Even though we might believe that we had a ‘normal’ childhood, most children experience some form of ‘adverse childhood experiences’ (aka ACE’s). Whether it was emotionally unavailable or controlling (e.g., everything had to be ‘fine’) parents, a chaotic household (due to addiction, mental illness, depression, anxiety, domestic violence, or divorce), neglect or abuse, children are affected. But how?
Regardless of the adversity, the developing brain takes the hit, and the immediate and long-lasting emotional, psychological and even spiritual wounds follow us into adulthood, impacting how we make choices and behave. Many people, even those with traumatic backgrounds, do not fully see the connection between past experiences and current behaviours, body symptoms and suffering. Time does not heal the pain.
As psychoanalyst Carl G. Jung noted, the enduring emotional impact of childhood wounding “remains hidden all along from the [person], so that not reaching consciousness, the emotion never wears itself out, it is never used up.” Where does it go?
The intense feelings of anger, helplessness and shame along with horrific memories of adversity are overwhelming for the child. Unable to process the emotions they get stored in the body and can lead to symptoms such as depression, anxiety, panic attacks, alcohol and drug dependency, relationship dysfunction, and the increased risk for serious and chronic circulatory, digestive, musculoskeletal, respiratory and infectious diseases.
On a neurological level, studies show specific changes in the brains of traumatized individuals. These changes correspond with noticeable inabilities to process feelings and to self-reflect, inhibit creative capacities and alter one’s sense of identity and worth.
Think of the negative and denigrating messages we tell ourselves throughout the day.

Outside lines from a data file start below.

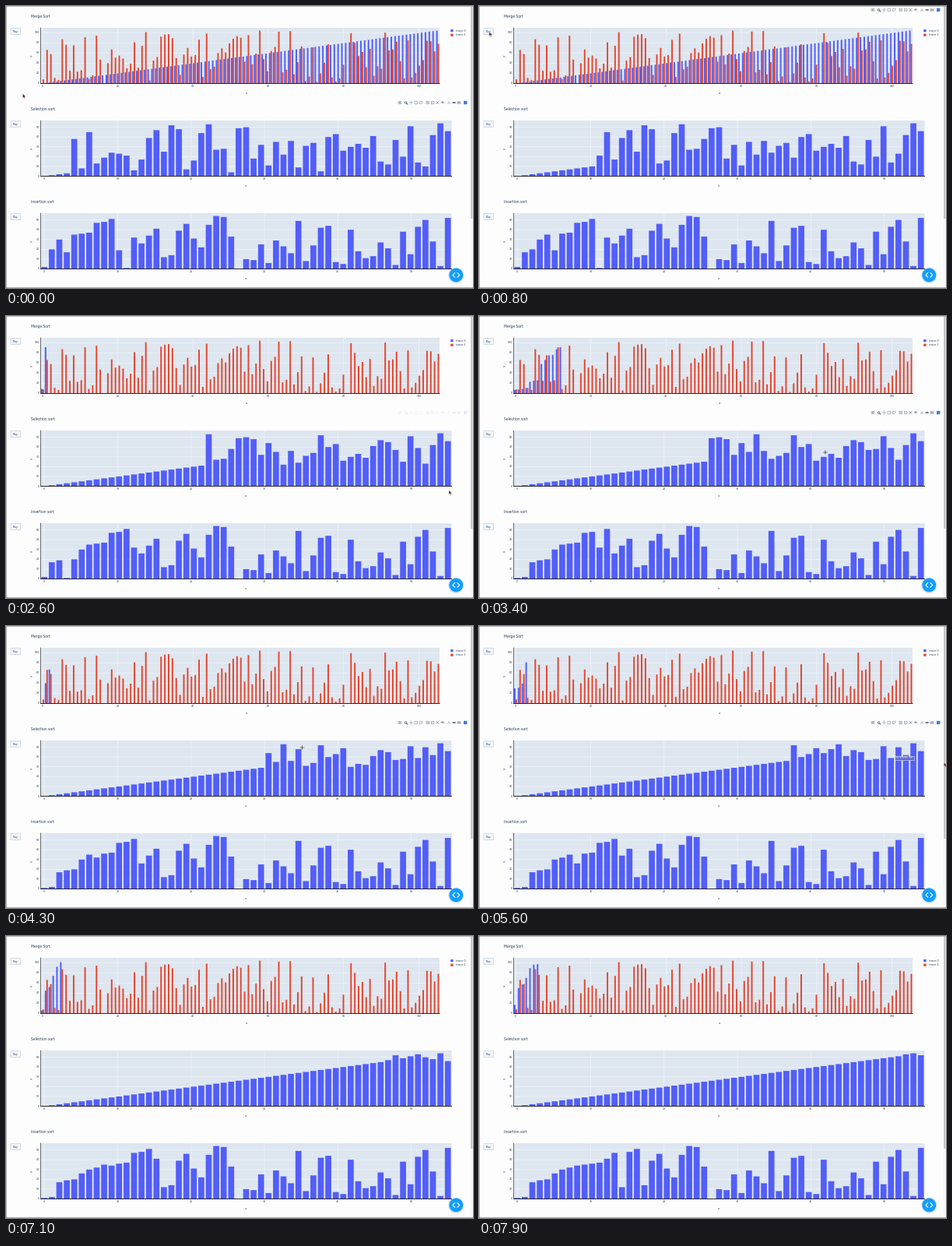
A matplotlib script that plays this animation: 600x362 px, repeating every 8 s.

```python
import numpy as np
import matplotlib.pyplot as plt
from matplotlib.animation import FuncAnimation
from matplotlib.collections import PolyCollection
from matplotlib.patches import Circle, FancyBboxPatch, Polygon, Rectangle

W, H, DPI = 600, 362, 100
FRAMES, STEP = 80, 100
INK, BLUE, RED = "#2a3f5f", "#525ef7", "#e2472f"
LEFT, PLOT_H = 44.5, 71.5

MERGE = [
    8, 66, 58, 11, 7, 87, 76, 25, 75, 23, 26, 91, 9, 16, 94, 47, 0, 40, 67, 51,
    55, 49, 30, 39, 81, 31, 74, 101, 6, 45, 52, 92, 96, 97, 89, 50, 17, 57, 70,
    53, 56, 86, 13, 98, 28, 33, 60, 69, 61, 79, 88, 93, 90, 43, 95, 38, 59, 104,
    48, 24, 64, 72, 102, 22, 27, 103, 18, 42, 73, 5, 14, 71, 3, 20, 41, 77, 12,
    4, 10, 37, 1, 99, 80, 54, 62, 32, 68, 15, 34, 29, 100, 65, 67, 82, 44, 10,
    85, 12, 21, 35, 46, 84, 83, 63, 78]
SELECTION = [
    0, 1, 2, 3, 38, 8, 45, 13, 19, 24, 23, 21, 6, 17, 39, 47, 25, 52, 48, 7,
    16, 44, 53, 27, 28, 4, 49, 50, 18, 32, 11, 35, 22, 36, 9, 31, 34, 5, 40,
    43, 26, 30, 33, 29, 41, 15, 12, 37, 20, 51, 14, 10, 42, 54, 46]
INSERTION = [
    2, 20, 30, 17, 35, 36, 37, 47, 48, 51, 19, 1, 32, 26, 34, 41, 12, 14, 39,
    46, 31, 22, 45, 54, 53, 33, 0, 10, 9, 25, 6, 29, 23, 16, 49, 8, 24, 42, 44,
    7, 5, 40, 18, 11, 13, 27, 21, 4, 38, 15, 43, 50, 28, 3, 52]


def merge_states(a):
    """Every merged slice, in the order the recursion finishes them."""
    states = [list(range(len(a)))]

    def sort(part):
        if len(part) < 2:
            return part
        mid = len(part) // 2
        merged = sorted(sort(part[:mid]) + sort(part[mid:]))
        states.append(merged)
        return merged

    sort(a)
    return states


def selection_states(a):
    a, states = list(a), [list(a)]
    for i in range(len(a)):
        k = a.index(min(a[i:]), i)
        a[i], a[k] = a[k], a[i]
        states.append(list(a))
    return states


def insertion_states(a):
    a, states = list(a), [list(a)]
    for i in range(1, len(a)):
        j = i
        while j and a[j - 1] > a[j]:
            a[j - 1], a[j] = a[j], a[j - 1]
            states.append(list(a))
            j -= 1
    return states


# Playback speed: time in ms against steps done
CLOCK = [0, 1500, 2600, 4300, 5600, 7100, 7900]
SELECT_AT = [4, 17, 22, 30, 37, 46, 52]
INSERT_AT = [0, 13, 18, 26, 32, 40, 46]
MERGE_CLOCK = [900] + CLOCK[1:]
MERGE_AT = [0, 4, 9, 16, 22, 30, 36]


def step_at(t, clock, steps):
    return int(np.interp(t, clock, steps) + 0.5)


fig = plt.figure(figsize=(W / DPI, H / DPI), dpi=DPI, facecolor="#fdfdfd")
ax = fig.add_axes([0, 0, 1, 1])
ax.set(xlim=(0, W), ylim=(H, 0))
ax.axis("off")


def label(x, y, s, px, ha="left", va="center", color=INK, **kw):
    return ax.text(x, y, s, size=px * 72 / DPI, family="DejaVu Sans",
                   color=color, ha=ha, va=va, **kw)


def rect(x, y, w, h, color, **kw):
    return ax.add_patch(Rectangle((x, y), w, h, fc=color, lw=0, snap=False, **kw))


def line(xs, ys, color, px=0.6, **kw):
    return ax.plot(xs, ys, color=color, lw=px * 72 / DPI, snap=False, **kw)[0]


class Chart:
    """A bar chart whose x values run evenly from 0 to n."""

    def __init__(self, title, top, right, n, tick):
        self.top, self.base, self.right, self.n = top, top + PLOT_H, right, n
        self.pitch = (right - LEFT) / n
        self.scale = PLOT_H * 0.95 / (n - 1)
        unit = self.pitch * (n - 1) / n

        rect(LEFT, top, right - LEFT, PLOT_H, "#dee6f0", zorder=1)
        for v in range(0, n, tick):
            x, y = self.center(0) + v * unit, self.base - v * self.scale
            line([x, x], [top, self.base], "#f2f5fa", 0.7, zorder=2)
            line([LEFT, right], [y, y], "#f2f5fa", 0.7, zorder=2)
            label(x, self.base + 3.2, str(v), 3.2, "center")
            label(43, y, str(v), 3.2, "right")
        line([LEFT, right], [self.base] * 2, "#151515", 0.9, zorder=5)
        line([LEFT, LEFT], [top, self.base], "#333333", 0.7, zorder=5)

        label(32, top - 14.6, title, 4.5)
        label((LEFT + right) / 2 + (8 if n > 60 else 0), top + 84, "x", 4, "center")
        label(33.3, top + 36, "y", 4, "center", rotation=90)
        ax.add_patch(FancyBboxPatch(
            (6, top + 0.3), 12.6, 8.4, boxstyle="round,pad=0,rounding_size=0.8",
            fc="#f3f7fb", ec="#bccbdd", lw=0.45))
        label(12.3, top + 4.6, "Play", 3.2, "center")

    def center(self, i):
        return LEFT + self.pitch * (i + 0.5)

    def verts(self, values, lo=-0.4, hi=0.4):
        out = []
        for i, v in enumerate(values):
            a, b = self.center(i) + lo * self.pitch, self.center(i) + hi * self.pitch
            y = self.base - v * self.scale
            out.append([(a, self.base), (a, y), (b, y), (b, self.base)])
        return out

    def bars(self, color, values=(), lo=-0.4, hi=0.4):
        bars = PolyCollection(self.verts(values, lo, hi), facecolors=color,
                              linewidths=0, snap=False, zorder=4)
        ax.add_collection(bars, autolim=False)
        return bars

    def holds(self, x, y):
        return LEFT < x < self.right and self.top < y < self.base


def modebar(y):
    """Toolbar icons; returned so that they can be faded together."""
    grey, dark = "#9aa3b2", "#626c80"
    parts = []

    def box(x, w, h, color, fill=True):
        parts.append(ax.add_patch(Rectangle(
            (x - w / 2, y - h / 2), w, h, fc=color if fill else "none",
            ec=color, lw=0 if fill else 0.5, snap=False)))

    def stroke(dx, dy, color=grey, px=0.7):
        parts.append(line(dx, np.add(y, dy), color, px))

    def ring(x, r, color):
        parts.append(ax.add_patch(Circle((x, y), r, fc="none", ec=color, lw=0.6)))

    box(506, 4, 2.8, grey, False)
    ring(506, 0.7, grey)
    ring(513.6, 1.3, dark)
    stroke([514.5, 516], [0.9, 2.2], dark, 1)
    stroke([518, 522.6], [0, 0])
    stroke([520.3, 520.3], [-2.3, 2.3])
    box(526.8, 3.6, 3.6, grey, False)
    parts.append(ax.add_patch(Polygon(
        [(531, y - 1.5), (535.2, y - 1.8), (534.6, y + 0.8), (531.6, y + 1.8)],
        fc="none", ec=grey, lw=0.5)))
    for x, plus in ((541.8, True), (548.2, False)):
        box(x, 3.6, 3.6, grey, False)
        stroke([x - 1, x + 1], [0, 0])
        if plus:
            stroke([x, x], [-1, 1])
    stroke([552.6, 556.2, np.nan, 552.6, 556.2], [-1.8, 1.8, np.nan, 1.8, -1.8])
    stroke([558.8, 561, 563.2], [0.2, -1.8, 0.2])
    box(561, 2.4, 2, grey)
    stroke([567, 569, 571], [1.6, -0.6, 1.6], px=0.5)
    stroke([569, 569], [-1.8, 1.8], px=0.5)
    box(575.6, 4, 1.8, dark)
    stroke([580, 583.8, np.nan, 580, 583.8], [-0.9, -0.9, np.nan, 0.9, 0.9], dark, 0.9)
    box(590.2, 4.4, 4.4, "#447adb")
    return parts


# Page edges and scrollbar
line([0, W], [0.3, 0.3], "#9a9a9a", 0.8)
line([0.3, 0.3], [0, H], "#8a8a8a", 0.8)
line([0, W], [H - 0.3] * 2, "#8a8a8a", 0.8)
rect(596.6, 0.8, 3.4, H - 1.6, "#f6f6f6")
rect(597.3, 1, 2, 272, "#bdbdbd")

merge = Chart("Merge Sort", 28, 557, len(MERGE), 20)
select = Chart("Selection sort", 147, 572.5, len(SELECTION), 10)
insert = Chart("Insertion sort", 266, 572.5, len(INSERTION), 10)

merge.bars(RED, MERGE, 0, 0.4)
merge_bars = merge.bars(BLUE)
select_bars = select.bars(BLUE)
insert_bars = insert.bars(BLUE)

for y, color, name in ((31.7, BLUE, "trace 0"), (37.2, RED, "trace 1")):
    rect(571.2, y - 1.6, 3.4, 3.2, color)
    label(577.6, y, name, 3.5)

# Round code button
for r, alpha in ((10.4, 0.08), (9.8, 0.12)):
    ax.add_patch(Circle((578.3, 345.8), r, fc="#0a4f90", lw=0, alpha=alpha))
ax.add_patch(Circle((578.3, 345.4), 8.8, fc="#119dff", lw=0))
for s in (-1, 1):
    line(578.3 + s * np.array([1.7, 4.4, 1.7]), [342.6, 345.4, 348.2], "white", 1.1)

merge_tools, select_tools = modebar(5), modebar(124)

ARROW = np.array([(0, 0), (0, 5.6), (1.3, 4.5), (2.2, 6.5), (3.1, 6.1),
                  (2.3, 4.2), (4, 4.1)])
arrow = ax.add_patch(Polygon(ARROW, fc="#45201f", ec="#f4e9e8", lw=0.3, zorder=9))
cross = line([], [], "#5a4444", 0.7, zorder=9)
tip = label(0, 0, "", 3.1, color="white", zorder=8,
            bbox=dict(boxstyle="square,pad=0.25", fc="#5f6ad0", ec="#e8ecf8", lw=0.4))

PATH = np.array([
    (0, 21.5, 112.5), (300, 18, 90), (700, 13, 33), (1000, 13, 33),
    (1500, 67, 55), (1800, 150, 85), (2100, 420, 105), (2300, 597, 150),
    (2500, 590, 205), (2600, 569, 223.5), (2900, 520, 200), (3500, 430, 170),
    (4300, 380.5, 156), (4700, 400, 160), (5200, 528, 182), (5500, 531, 180),
    (5600, 597.3, 175), (5700, 606, 172)])


def cursor_at(t):
    return [np.interp(t, PATH[:, 0], PATH[:, k]) for k in (1, 2)]


def hovered(t, values):
    x, y = cursor_at(t)
    i = int((x - LEFT) // select.pitch)
    if select.holds(x, y) and y > select.base - values[i] * select.scale:
        return i
    return None


def show_tip(t, values):
    i = hovered(t, values)
    fading = i is None and t > 0
    if fading:
        i = hovered(t - STEP, values)
    tip.set_visible(i is not None)
    if i is None:
        return
    x, flip = select.center(i), select.center(i) > 560
    tip.set_text(f"({i * select.n / (select.n - 1):.7g}, {values[i]})")
    tip.set_position((x - 5 if flip else x + 5, select.base - values[i] * select.scale))
    tip.set_ha("right" if flip else "left")
    tip.set_alpha(0.85 if fading else 1)


def fade(parts, alpha):
    for p in parts:
        p.set_alpha(alpha)
        p.set_visible(alpha > 0)


merge_log = merge_states(MERGE)
select_log = selection_states(SELECTION)
insert_log = insertion_states(INSERTION)


def update(n):
    t = n * STEP
    chosen = select_log[step_at(t, CLOCK, SELECT_AT)]
    merged = merge_log[step_at(t, MERGE_CLOCK, MERGE_AT)]
    merge_bars.set_verts(merge.verts(merged, -0.4, 0))
    select_bars.set_verts(select.verts(chosen))
    insert_bars.set_verts(insert.verts(insert_log[step_at(t, CLOCK, INSERT_AT)]))

    fade(merge_tools, np.interp(t, [200, 500, 1900, 2200], [0, 1, 1, 0]))
    fade(select_tools, np.interp(t, [100, 400, 2560, 2860, 5600, 5900],
                                 [1, 0, 0, 1, 1, 0]))

    x, y = cursor_at(t)
    inside = any(c.holds(x, y) for c in (merge, select, insert))
    arrow.set_visible(not inside)
    cross.set_visible(inside)
    arrow.set_xy(ARROW + (x, y))
    cross.set_data([x - 2.5, x + 2.5, np.nan, x, x], [y, y, np.nan, y - 2.5, y + 2.5])
    show_tip(t, chosen)


anim = FuncAnimation(fig, update, frames=FRAMES, interval=STEP, repeat=True)
plt.show()
```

For the most part, we were not born with these thoughts. It is through one-time traumatic or chronic negative experiences that children integrate untrue beliefs about themselves (e.g., “I am stupid, worthless, unlovable, etc.”). These negative and false cognitions continue to haunt us well into adulthood.
The memories, including images, sounds, tastes, touch and smells, are often stored in our implicit or unconscious memories and can surface later when triggered by similar stimuli. Memories can also be recalled symbolically in dreams and in deeply relaxed states (e.g., EMDR psychotherapy) where unconscious material can surface.
In order to aid the healing of our wounds, we must be open to revisit the stored pain in order for our wounded inner child to share his/her full experiences and feelings. With our older, wiser self listening, we can compassionately teach the truths about what happened, that we were not to blame, and that we are lovable, worthy, and good enough.